Date of Award
Master of Arts (MA)
Dr. Mark Celinscak
This thesis examines the Nebraska National Guard from 1919-1945 and demonstrates how interactions between the troops and their communities were effectively leveraged by Guardsmen to increase the morale of their soldiers in peacetime as well as wartime. The thesis consists of an introduction, five chapters, and a conclusion. The introduction contextualizes the Nebraska National Guard in U.S. military policy and the reasons for its reorganization after World War I. Chapter one describes the reorganization and structure of the Nebraska National Guard. Chapter two examines the Nebraska National Guard in its communities: its personnel; how they were involved in their communities in both military and civilian contexts; the Guard’s activities after the beginning of World War II in Europe.
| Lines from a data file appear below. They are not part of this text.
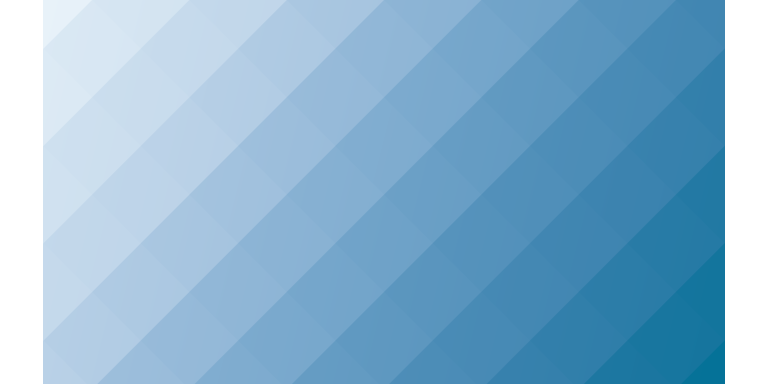
Write a WebGL 2 fragment shader that draws this background.

```glsl
#version 300 es
precision highp float;
// A white-bordered panel of diagonal checks fading from pale blue to deep teal.

uniform vec2 u_resolution;
out vec4 outColor;

// Lengths are in units of the canvas height
const float PANEL_HALF_WIDTH = 0.888;
const float CELL = 0.2534;          // spacing of the diagonal lines
const float CROSS_WEIGHT = 0.24;    // tone step across falling lines, rising lines step by 1
const vec2 DRIFT = vec2(0.12, 0.3); // share of smooth gradient in each direction
const float FIRST_TONE = -5.0;      // tone of the first ramp colour
const float TONE_SPACING = 1.5;     // tone distance between ramp colours
const vec3 BORDER = vec3(1.0);

const int RAMP_SIZE = 9;
const vec3 RAMP[RAMP_SIZE] = vec3[RAMP_SIZE](
    vec3(0.912, 0.950, 0.978),
    vec3(0.820, 0.887, 0.942),
    vec3(0.732, 0.823, 0.908),
    vec3(0.590, 0.730, 0.851),
    vec3(0.459, 0.651, 0.796),
    vec3(0.333, 0.573, 0.735),
    vec3(0.235, 0.514, 0.687),
    vec3(0.110, 0.465, 0.630),
    vec3(0.000, 0.444, 0.588));

// Floor with softened steps at the whole numbers
vec2 softFloor(vec2 v, float softness) {
    vec2 nearest = floor(v + 0.5);
    return nearest - 1.0 + smoothstep(-softness, softness, v - nearest);
}

// Blend between neighbouring ramp colours
vec3 rampColor(float tone) {
    float position = clamp((tone - FIRST_TONE) / TONE_SPACING, 0.0, float(RAMP_SIZE - 1));
    int index = min(int(position), RAMP_SIZE - 2);
    return mix(RAMP[index], RAMP[index + 1], position - float(index));
}

void main() {
    float pixel = 1.0 / u_resolution.y;
    // Origin at the middle of the top edge
    vec2 p = (gl_FragCoord.xy - vec2(0.5, 1.0) * u_resolution) * pixel;

    // Diagonal lattice: x counts rising lines, y counts falling lines
    vec2 lattice = vec2(p.x - p.y, p.x + p.y) / CELL;
    vec2 steps = softFloor(lattice, pixel / CELL);
    vec2 tones = mix(steps, lattice - 0.5, DRIFT);
    vec3 color = rampColor(tones.x + CROSS_WEIGHT * tones.y);

    // Border on the left and right
    float outside = abs(p.x) - PANEL_HALF_WIDTH;
    color = mix(color, BORDER, smoothstep(-0.5 * pixel, 0.5 * pixel, outside));

    outColor = vec4(color, 1.0);
}
```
Chapter three covers the Nebraska National Guard during training in Arkansas, Louisiana, and Tennessee after it was mobilized for one year of training in December 1940. Chapter four describes the Nebraska National Guard’s stateside training from 1941-1944 after U.S. entry into World War II. Chapter five chronicles the exploits of Nebraska National Guard units fighting in France, Germany, Belgium, Luxembourg, and the Netherlands in 1944-1945, aided by Omaha World-Herald newspaper reporter and war correspondent Lawrence W. Youngman, whose articles and photographs allowed Nebraskans a first-hand look at what their friends and family members were experiencing in combat overseas in the Nebraska National Guard.
Tuma, Nicholas Andrew, "FROM CORNROW TO HEDGEROW: THE NEBRASKA NATIONAL GUARD IN PEACE AND WAR, 1919-1945" (2023). History Theses, Dissertations, and Student Creative Activity. 1.